DOLPHUS RAYMOND. The irascible Mr. Raymond first shares his secret of the paper sack with Scout and Dill before later telling them about how passionate he feels about the treatment of black people.
"Cry about the simple hell people give other people--without even thinking. Cry about the hell white people give colored folks without even stopping to think they're people, too." (Chapter 20)
MISS MAUDIE. Following the trial, Jem despairs that Atticus has no supporters in Maycomb. Maudie explains that it isn't so.
"I simply want to tell you that there are some men in this world who were born to do our unpleasant jobs for us. Your father's one of them." (Chapter 22)
SCOUT. Like Sheriff Tate, Scout agrees that charging Boo with killing Bob Ewell would be cruel punishment. She explains why to Atticus.
"Mr. Tate was right... it'd be sort of like shootin' a mockingbird, wouldn't it?" (Chapter 30)
ATTICUS FINCH. Perhaps the most compassionate moment of the novel comes during Atticus' final summation to the jury at the end of the trial of Tom Robinson.

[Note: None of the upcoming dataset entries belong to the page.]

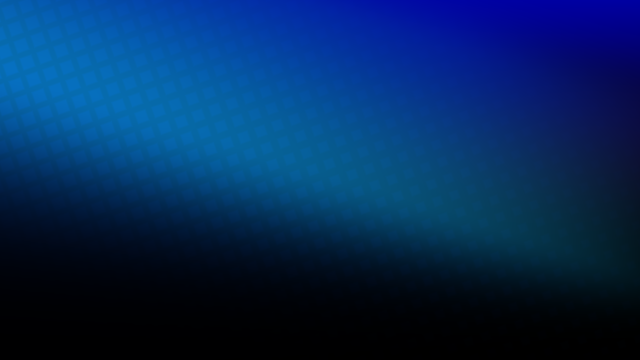
Give the GLSL for this background, as a Shadertoy shader.

```glsl
// Diagonal cyan glow between royal blue and black, overlaid with a tilted grid of faint squares.
#define RIDGE_HEIGHT 0.82
#define RIDGE_SLOPE 0.318
#define GLOW_REACH 1.95
#define GLOW_COLOR vec3(0.025, 0.43, 0.72)
#define TOP_BLUE 0.67
#define PLUM_COLOR vec3(0.045, 0.01, 0.0)
#define GRID_PITCH 0.0497
#define GRID_ANGLE 0.342
#define GRID_ANCHOR vec2(0.631, 0.602)
#define SQUARE_TINT vec3(0.0, 0.014, 0.065)

float bell(float x) { return exp(-x * x); }

// Signed height above the slanted line where the glow is strongest
float heightAboveRidge(vec2 p) {
    return p.y - RIDGE_HEIGHT + RIDGE_SLOPE * p.x;
}

vec3 backdrop(vec2 p) {
    float h = heightAboveRidge(p);
    float below = min(h, 0.0);
    float above = max(h, 0.0);
    float reach = p.x / GLOW_REACH;

    // Glow along the ridge, weaker towards the right
    vec3 glow = GLOW_COLOR * max(1.0 - pow(vec3(reach), vec3(2.0, 2.4, 2.0)), 0.0);

    // Royal blue takes over towards the top edge
    float rise = clamp(above / max(1.0 - p.y + above, 0.01), 0.0, 1.0);
    rise = pow(rise, 1.0 + smoothstep(1.1, 1.8, p.x));
    float corner = p.y - 1.0 + 0.3 * (p.x - 1.15);
    glow.rg *= bell(above / 0.46) * (1.0 - smoothstep(-0.12, 0.12, corner));
    glow.b = mix(glow.b, TOP_BLUE - 0.02 * p.x, rise);

    // Dim seam under the top right corner
    glow.b *= 1.0 - 0.18 * smoothstep(1.2, 1.8, p.x) * bell((corner + 0.05) / 0.09);

    // Plum haze at the right
    glow += PLUM_COLOR * bell(length((p - vec2(1.72, 0.59)) / vec2(0.55, 0.22)));

    // Fade to black below, blue lasting longest
    vec2 width = max(vec2(0.30, 0.34) - vec2(0.11, 0.13) * p.x, 0.09);
    return glow * vec3(bell(below / width.x), bell(below / width.x), bell(below / width.y));
}

// Coverage of tilted squares that shrink towards the right
float squareGrid(vec2 p) {
    float c = cos(GRID_ANGLE), s = sin(GRID_ANGLE);
    vec2 q = mat2(c, -s, s, c) * (p - GRID_ANCHOR) / GRID_PITCH;
    vec2 cell = abs(fract(q + 0.5) - 0.5);
    float halfSide = 0.35 - 0.08 * p.x;
    float edge = 0.035 + 0.75 / (iResolution.y * GRID_PITCH);
    return 1.0 - smoothstep(-edge, edge, max(cell.x, cell.y) - halfSide);
}

void mainImage(out vec4 fragColor, in vec2 fragCoord) {
    vec2 p = fragCoord / iResolution.y;
    vec3 color = backdrop(p);

    // Squares stay close to the glow and thin out at the right
    float h = heightAboveRidge(p) + 0.04;
    float visible = bell(h / (h < 0.0 ? 0.27 : 0.38)) * (1.0 - 0.45 * p.x);
    color += SQUARE_TINT * visible * (squareGrid(p) - 0.4);

    fragColor = vec4(clamp(color, 0.0, 1.0), 1.0);
}
```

"... come to a decision and restore this defendant to his family. In the name of God, do your duty... In the name of God, believe him." (Chapter 20)